Harvard Business Review blog
By John Hagel and John Seely Brown
John Hagel and John Seely Brown, Deloitte LLP Center for the Edge, co-leaders, share their perspectives on topics around institutional innovation and enterprise learning in Harvard Business Review.
This series of columns explores how innovation in the business practices, processes, and structures is necessary to enable scalable learning and create institutions that can thrive in the 21st century. These new types of institutions have great potential for talent development, growth, and innovation. Read the HBR articles below.
Recent Harvard Business Review blog posts
Turn the pressures of technology into potential

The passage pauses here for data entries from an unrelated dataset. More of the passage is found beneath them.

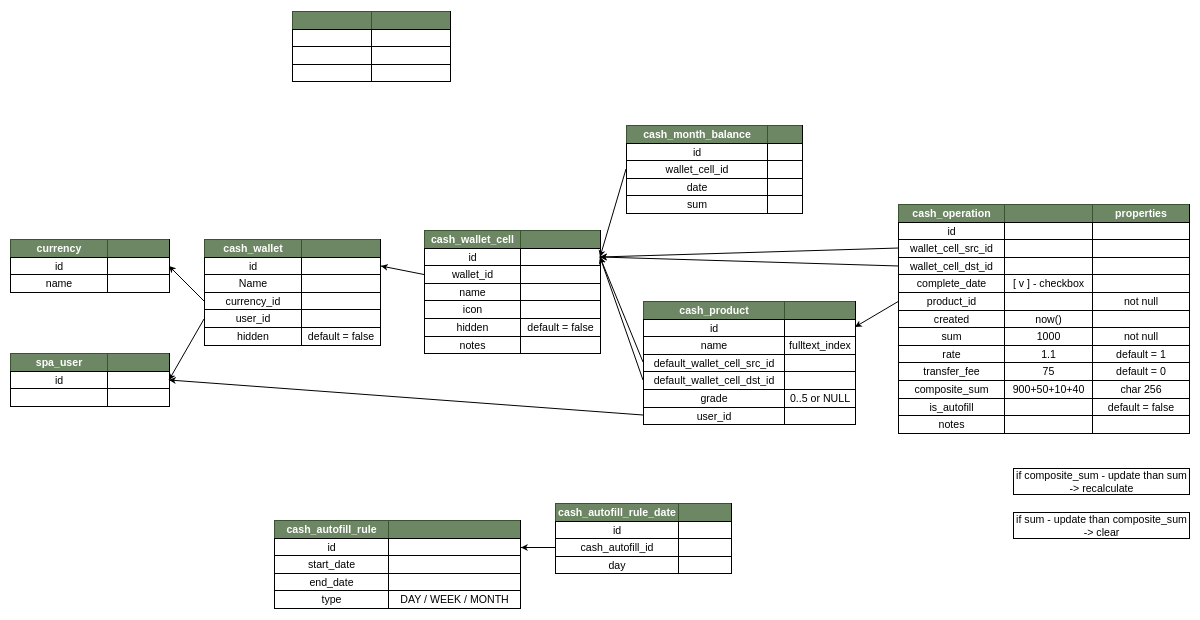
<!DOCTYPE html>
<html lang="en">
<head>
<meta charset="utf-8">
<title>Cash database schema</title>
<style>
:root {
  --paper: #ffffff;
  --ink: #000000;
  --header: #6d8764;
  --header-line: #3a5431;
  --header-text: #ffffff;
  --row: 17.6px;
}
* { box-sizing: border-box; }
body { margin: 0; background: var(--paper); }
.schema {
  position: relative;
  width: 1200px;
  height: 620px;
  overflow: hidden;
  background: var(--paper);
  color: var(--ink);
  font: 10.6px/16px "Liberation Sans", Arial, sans-serif;
  text-align: center;
}
.entity {
  position: absolute;
  display: grid;
  grid-auto-rows: var(--row);
  border: solid var(--ink);
  border-width: 0 1px 1px 0;
}
.entity > * {
  border: solid var(--ink);
  border-width: 1px 0 0 1px;
  white-space: nowrap;
  display: flex;
  justify-content: center;
}
.entity > b {
  background: var(--header);
  border-color: var(--header-line);
  color: var(--header-text);
}
#template { left: 292px; top: 11px; grid-template-columns: 79px 79px; }
#cash_month_balance { left: 626px; top: 125px; grid-template-columns: 141px 35px; }
#cash_operation { left: 898px; top: 204px; grid-template-columns: 106px 88px 97px; }
#currency { left: 10px; top: 239px; grid-template-columns: 97px 62px; }
#cash_wallet { left: 204px; top: 239px; grid-template-columns: 97px 79px; }
#cash_wallet_cell { left: 424px; top: 230px; grid-template-columns: 96px 80px; }
#cash_product { left: 643px; top: 301px; grid-template-columns: 141px 71px; }
#spa_user { left: 10px; top: 353px; grid-template-columns: 97px 62px; }
#cash_autofill_rule { left: 274px; top: 520px; grid-template-columns: 114px 132px; }
#cash_autofill_rule_date { left: 555px; top: 503px; grid-template-columns: 123px 53px; }
.note {
  position: absolute;
  left: 1013px;
  width: 177px;
  height: 27px;
  margin: 0;
  border: 1px solid var(--ink);
  line-height: 12.7px;
  white-space: nowrap;
}
#note-composite { top: 468px; }
#note-sum { top: 512px; }
.relations { position: absolute; left: 0; top: 0; }
.relations line { stroke: var(--ink); marker-end: url(#arrow); }
</style>
</head>
<body>
<main class="schema">

  <section class="entity" id="template">
    <b></b><b></b>
    <span></span><span></span>
    <span></span><span></span>
    <span></span><span></span>
  </section>

  <section class="entity" id="cash_month_balance">
    <b>cash_month_balance</b><b></b>
    <span>id</span><span></span>
    <span>wallet_cell_id</span><span></span>
    <span>date</span><span></span>
    <span>sum</span><span></span>
  </section>

  <section class="entity" id="cash_operation">
    <b>cash_operation</b><b></b><b>properties</b>
    <span>id</span><span></span><span></span>
    <span>wallet_cell_src_id</span><span></span><span></span>
    <span>wallet_cell_dst_id</span><span></span><span></span>
    <span>complete_date</span><span>[ v ] - checkbox</span><span></span>
    <span>product_id</span><span></span><span>not null</span>
    <span>created</span><span>now()</span><span></span>
    <span>sum</span><span>1000</span><span>not null</span>
    <span>rate</span><span>1.1</span><span>default = 1</span>
    <span>transfer_fee</span><span>75</span><span>default = 0</span>
    <span>composite_sum</span><span>900+50+10+40</span><span>char 256</span>
    <span>is_autofill</span><span></span><span>default = false</span>
    <span>notes</span><span></span><span></span>
  </section>

  <section class="entity" id="currency">
    <b>currency</b><b></b>
    <span>id</span><span></span>
    <span>name</span><span></span>
  </section>

  <section class="entity" id="cash_wallet">
    <b>cash_wallet</b><b></b>
    <span>id</span><span></span>
    <span>Name</span><span></span>
    <span>currency_id</span><span></span>
    <span>user_id</span><span></span>
    <span>hidden</span><span>default = false</span>
  </section>

  <section class="entity" id="cash_wallet_cell">
    <b>cash_wallet_cell</b><b></b>
    <span>id</span><span></span>
    <span>wallet_id</span><span></span>
    <span>name</span><span></span>
    <span>icon</span><span></span>
    <span>hidden</span><span>default = false</span>
    <span>notes</span><span></span>
  </section>

  <section class="entity" id="cash_product">
    <b>cash_product</b><b></b>
    <span>id</span><span></span>
    <span>name</span><span>fulltext_index</span>
    <span>default_wallet_cell_src_id</span><span></span>
    <span>default_wallet_cell_dst_id</span><span></span>
    <span>grade</span><span>0..5 or NULL</span>
    <span>user_id</span><span></span>
  </section>

  <section class="entity" id="spa_user">
    <b>spa_user</b><b></b>
    <span>id</span><span></span>
    <span></span><span></span>
  </section>

  <section class="entity" id="cash_autofill_rule">
    <b>cash_autofill_rule</b><b></b>
    <span>id</span><span></span>
    <span>start_date</span><span></span>
    <span>end_date</span><span></span>
    <span>type</span><span>DAY / WEEK / MONTH</span>
  </section>

  <section class="entity" id="cash_autofill_rule_date">
    <b>cash_autofill_rule_date</b><b></b>
    <span>id</span><span></span>
    <span>cash_autofill_id</span><span></span>
    <span>day</span><span></span>
  </section>

  <p class="note" id="note-composite">if composite_sum - update than sum<br>-&gt; recalculate</p>
  <p class="note" id="note-sum">if sum - update than composite_sum<br>-&gt; clear</p>

  <svg class="relations" width="1200" height="620" viewBox="0 0 1200 620" aria-hidden="true">
    <defs>
      <marker id="arrow" markerUnits="userSpaceOnUse" markerWidth="8" markerHeight="8" refX="7" refY="4" orient="auto">
        <path d="M0 0.5 L7 4 L0 7.5 L2 4 Z"/>
      </marker>
    </defs>
    <line x1="204" y1="301" x2="169" y2="266"/>
    <line x1="204" y1="319" x2="169" y2="380"/>
    <line x1="424" y1="274.5" x2="381" y2="266"/>
    <line x1="626" y1="169" x2="600" y2="257"/>
    <line x1="899" y1="248" x2="600" y2="257"/>
    <line x1="899" y1="266" x2="600" y2="257"/>
    <line x1="643" y1="362" x2="600" y2="257"/>
    <line x1="643" y1="380" x2="600" y2="257"/>
    <line x1="899" y1="301" x2="855" y2="327"/>
    <line x1="643" y1="415" x2="169" y2="380"/>
    <line x1="556" y1="547.5" x2="521" y2="547.5"/>
  </svg>
</main>
</body>
</html>
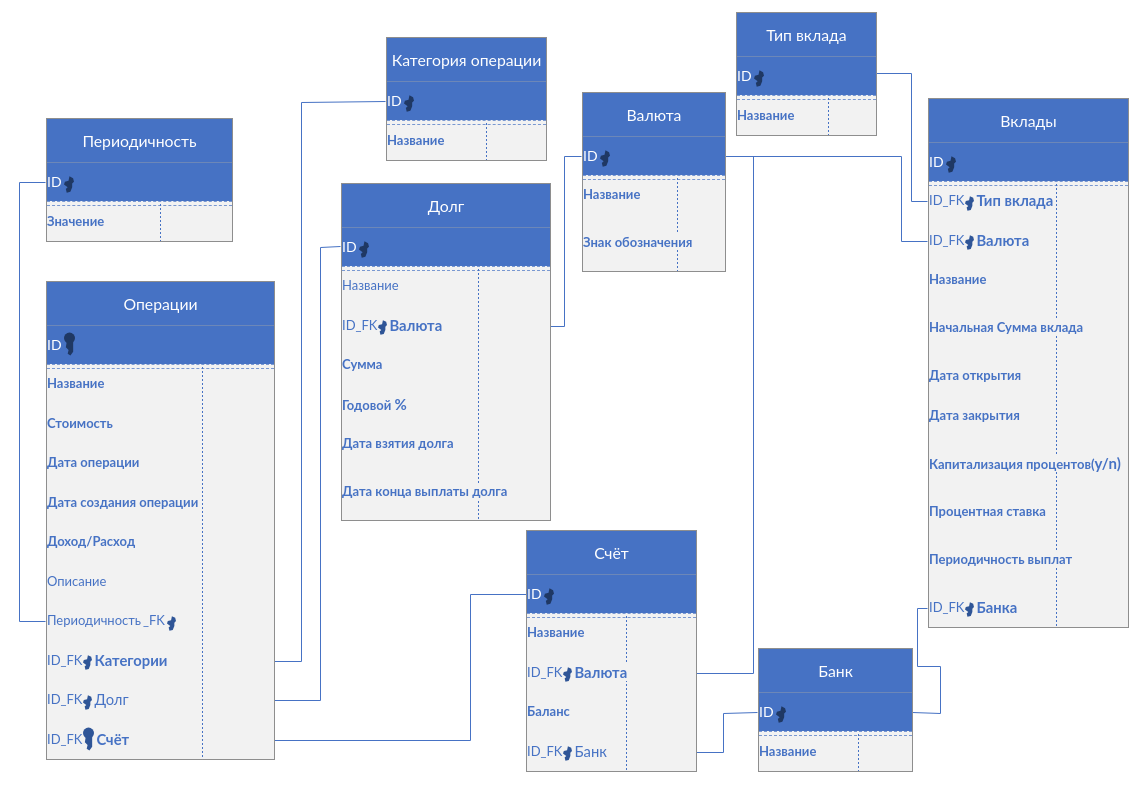
<!DOCTYPE html>
<html lang="ru">
<head>
<meta charset="utf-8">
<title>Схема базы данных</title>
<style>
:root {
  --blue: #4672c4;
  --navy: #1f3864;
  --key-blue: #2f5597;
  --panel: #f2f2f2;
  --edge: #8e8e8e;
  --rule: #6c87b8;
}
* { box-sizing: border-box; margin: 0; padding: 0; }
body { width: 1141px; height: 785px; overflow: hidden; background: #fff; }
.diagram { position: relative; width: 1141px; height: 785px; overflow: hidden; font-family: Lato, "Open Sans", sans-serif; color: var(--blue); }
.links { position: absolute; inset: 0; fill: none; stroke: var(--blue); stroke-width: 1; }
.symbols { position: absolute; width: 0; height: 0; }

.entity { position: absolute; display: flex; flex-direction: column; background: var(--panel); border: 1px solid var(--edge); white-space: nowrap; }
.entity h2 { flex: 0 0 44px; display: flex; align-items: center; justify-content: center; padding-bottom: 1px; background: var(--blue); border-bottom: 1px solid var(--rule); color: #fff; font-size: 15.8px; font-weight: 400; }
.primary { flex: 0 0 38px; display: flex; align-items: center; gap: 2px; padding-bottom: 2px; background: var(--blue); color: #fff; font-size: 14px; }
.key { position: relative; top: 3px; flex: none; width: 9px; height: 15px; fill: var(--key-blue); }
.primary .key { width: 10px; height: 17px; fill: var(--navy); }
.key.full, .primary .key.full { top: 0; width: 11px; height: 24px; }

.fields { position: relative; flex: 1; display: flex; flex-direction: column; list-style: none; font-size: 13px; font-weight: 700;
  background: repeating-linear-gradient(var(--blue) 0 2px, transparent 2px 4px) var(--split) 3px / 1px 100% no-repeat; }
.fields::before { content: ""; position: absolute; left: 0; right: 0; top: 0; height: 3px; border: dashed var(--blue); border-width: 1px 0; opacity: .7; }
.fields li { flex: 39.5 1 0; display: flex; align-items: center; padding-bottom: 1px; }
.fields .tall { flex-grow: 57; }
.fields .optional { font-weight: 400; }
.fields .label { background: var(--panel); }
.fields b { font-size: 15px; }
.fields .foreign { gap: 1px; font-size: 14.8px; }
.foreign .ref { font-size: 13px; font-weight: 400; }
.foreign .label { margin-left: 1px; }
.fields .own { gap: 2px; font-size: 13px; }

.period { left: 46px; top: 118px; width: 187px; height: 124px; --split: 113px; }
.operations { left: 46px; top: 281px; width: 229px; height: 479px; --split: 155px; }
.category { left: 386px; top: 37px; width: 161px; height: 124px; --split: 99px; }
.debt { left: 341px; top: 183px; width: 210px; height: 338px; --split: 136px; }
.currency { left: 582px; top: 92px; width: 144px; height: 180px; --split: 94px; }
.deposit-type { left: 736px; top: 12px; width: 141px; height: 124px; --split: 91px; }
.deposits { left: 928px; top: 98px; width: 201px; height: 530px; --split: 127px; }
.account { left: 526px; top: 530px; width: 171px; height: 242px; --split: 99px; }
.bank { left: 758px; top: 648px; width: 155px; height: 124px; --split: 99px; }
</style>
</head>
<body>
<main class="diagram">
  <svg class="symbols" aria-hidden="true">
    <defs>
      <symbol id="shaft" viewBox="0 0 11 18"><path d="M6 0L10 2L11 6L9 8L9 12L7 17L3 18L2 14L4 12L0 9L1 6L5 5Z"/></symbol>
      <symbol id="full-key" viewBox="0 0 12 25"><circle cx="6" cy="6" r="6"/><path d="M3 10H10L10 21L7 25L4 23L5 19L2 16Z"/></symbol>
    </defs>
  </svg>

  <svg class="links" width="1141" height="785" viewBox="0 0 1141 785" aria-hidden="true">
    <g transform="translate(-.5 -.5)">
      <polyline points="46,183 20,183 20,622 46,622"/>
      <polyline points="386,102 302,103 302,662 275,662"/>
      <polyline points="341,247 321,248 321,701 275,701"/>
      <polyline points="527,595 471,595 471,741 275,741"/>
      <polyline points="582,157 565,157 565,327 551,327"/>
      <polyline points="726,157 902,157 902,242 928,242"/>
      <polyline points="754,157 754,674 697,674"/>
      <polyline points="877,74 912,74 912,202 928,202"/>
      <polyline points="758,713 724,714 724,753 697,753"/>
      <polyline points="913,713 941,714 941,667 918,667 918,609 928,609"/>
    </g>
  </svg>

  <section class="entity period">
    <h2>Периодичность</h2>
    <div class="primary"><span>ID</span><svg class="key"><use href="#shaft"/></svg></div>
    <ul class="fields"><li><span class="label">Значение</span></li></ul>
  </section>

  <section class="entity operations">
    <h2>Операции</h2>
    <div class="primary"><span>ID</span><svg class="key full"><use href="#full-key"/></svg></div>
    <ul class="fields">
      <li><span class="label">Название</span></li>
      <li><span class="label">Стоимость</span></li>
      <li><span class="label">Дата операции</span></li>
      <li><span class="label">Дата создания операции</span></li>
      <li><span class="label">Доход/Расход</span></li>
      <li class="optional"><span class="label">Описание</span></li>
      <li class="own optional"><span class="label">Периодичность</span><span>_FK</span><svg class="key"><use href="#shaft"/></svg></li>
      <li class="foreign"><span class="ref">ID_FK</span><svg class="key"><use href="#shaft"/></svg><span class="label">Категории</span></li>
      <li class="foreign optional"><span class="ref">ID_FK</span><svg class="key"><use href="#shaft"/></svg><span class="label">Долг</span></li>
      <li class="foreign"><span class="ref">ID_FK</span><svg class="key full"><use href="#full-key"/></svg><span class="label">Счёт</span></li>
    </ul>
  </section>

  <section class="entity category">
    <h2>Категория операции</h2>
    <div class="primary"><span>ID</span><svg class="key"><use href="#shaft"/></svg></div>
    <ul class="fields"><li><span class="label">Название</span></li></ul>
  </section>

  <section class="entity debt">
    <h2>Долг</h2>
    <div class="primary"><span>ID</span><svg class="key"><use href="#shaft"/></svg></div>
    <ul class="fields">
      <li class="optional"><span class="label">Название</span></li>
      <li class="foreign"><span class="ref">ID_FK</span><svg class="key"><use href="#shaft"/></svg><span class="label">Валюта</span></li>
      <li><span class="label">Сумма</span></li>
      <li><span class="label">Годовой <b>%</b></span></li>
      <li><span class="label">Дата взятия долга</span></li>
      <li class="tall"><span class="label">Дата конца выплаты долга</span></li>
    </ul>
  </section>

  <section class="entity currency">
    <h2>Валюта</h2>
    <div class="primary"><span>ID</span><svg class="key"><use href="#shaft"/></svg></div>
    <ul class="fields">
      <li><span class="label">Название</span></li>
      <li class="tall"><span class="label">Знак обозначения</span></li>
    </ul>
  </section>

  <section class="entity deposit-type">
    <h2>Тип вклада</h2>
    <div class="primary"><span>ID</span><svg class="key"><use href="#shaft"/></svg></div>
    <ul class="fields"><li><span class="label">Название</span></li></ul>
  </section>

  <section class="entity deposits">
    <h2>Вклады</h2>
    <div class="primary"><span>ID</span><svg class="key"><use href="#shaft"/></svg></div>
    <ul class="fields">
      <li class="foreign"><span class="ref">ID_FK</span><svg class="key"><use href="#shaft"/></svg><span class="label">Тип вклада</span></li>
      <li class="foreign"><span class="ref">ID_FK</span><svg class="key"><use href="#shaft"/></svg><span class="label">Валюта</span></li>
      <li><span class="label">Название</span></li>
      <li class="tall"><span class="label">Начальная Сумма вклада</span></li>
      <li><span class="label">Дата открытия</span></li>
      <li><span class="label">Дата закрытия</span></li>
      <li class="tall"><span class="label">Капитализация процентов(<b>y/n)</b></span></li>
      <li><span class="label">Процентная ставка</span></li>
      <li class="tall"><span class="label">Периодичность выплат</span></li>
      <li class="foreign"><span class="ref">ID_FK</span><svg class="key"><use href="#shaft"/></svg><span class="label">Банка</span></li>
    </ul>
  </section>

  <section class="entity account">
    <h2>Счёт</h2>
    <div class="primary"><span>ID</span><svg class="key"><use href="#shaft"/></svg></div>
    <ul class="fields">
      <li><span class="label">Название</span></li>
      <li class="foreign"><span class="ref">ID_FK</span><svg class="key"><use href="#shaft"/></svg><span class="label">Валюта</span></li>
      <li><span class="label">Баланс</span></li>
      <li class="foreign optional"><span class="ref">ID_FK</span><svg class="key"><use href="#shaft"/></svg><span class="label">Банк</span></li>
    </ul>
  </section>

  <section class="entity bank">
    <h2>Банк</h2>
    <div class="primary"><span>ID</span><svg class="key"><use href="#shaft"/></svg></div>
    <ul class="fields"><li><span class="label">Название</span></li></ul>
  </section>
</main>
</body>
</html>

Digital technology is full of paradox, yet we often tend to under-emphasize or even ignore the paradoxes—often looking at either technology’s problems or its promises, rarely examining both at the same time. But it’s only when we explore both that we gain new insight into what will truly help us harness technology’s economic value.
How Drucker thought about complexity
Throughout his life, Peter Drucker strived to understand the increasing complexity of business and society and, most importantly, the implications for how we can continue to create and deliver value in the face of complexity.
Mind the (skills) gap
A bachelor's degree used to provide enough basic training to last a career. Yet today, the skills college graduates acquire during college have an expected shelf life of only five years according to extensive work we've done in conjunction with Deloitte's Shift Index.
How to make your big idea really happen
Inspired by the loss of her thirteen year-old daughter, Candice Lightner founded Mothers Against Drunk Driving (MADD) in 1980 to combat drunk driving through education and legislation. Just a few years later, Lightner and MADD played a pivotal role in passing a federal law.
Five ways to hold the right kind of attention
No matter how talented or accomplished you are, you cannot always count on attracting and retaining the attention of others. Too many options compete for everyone's attention, and they multiply with each passing day.
Five tips for smarter social networking
We are all trying to figure out how to get more value from online social networks like Facebook and Twitter. Most of us are just skimming the surface in terms of the potential these networks offer us as individuals. To realize this potential, we need to become more.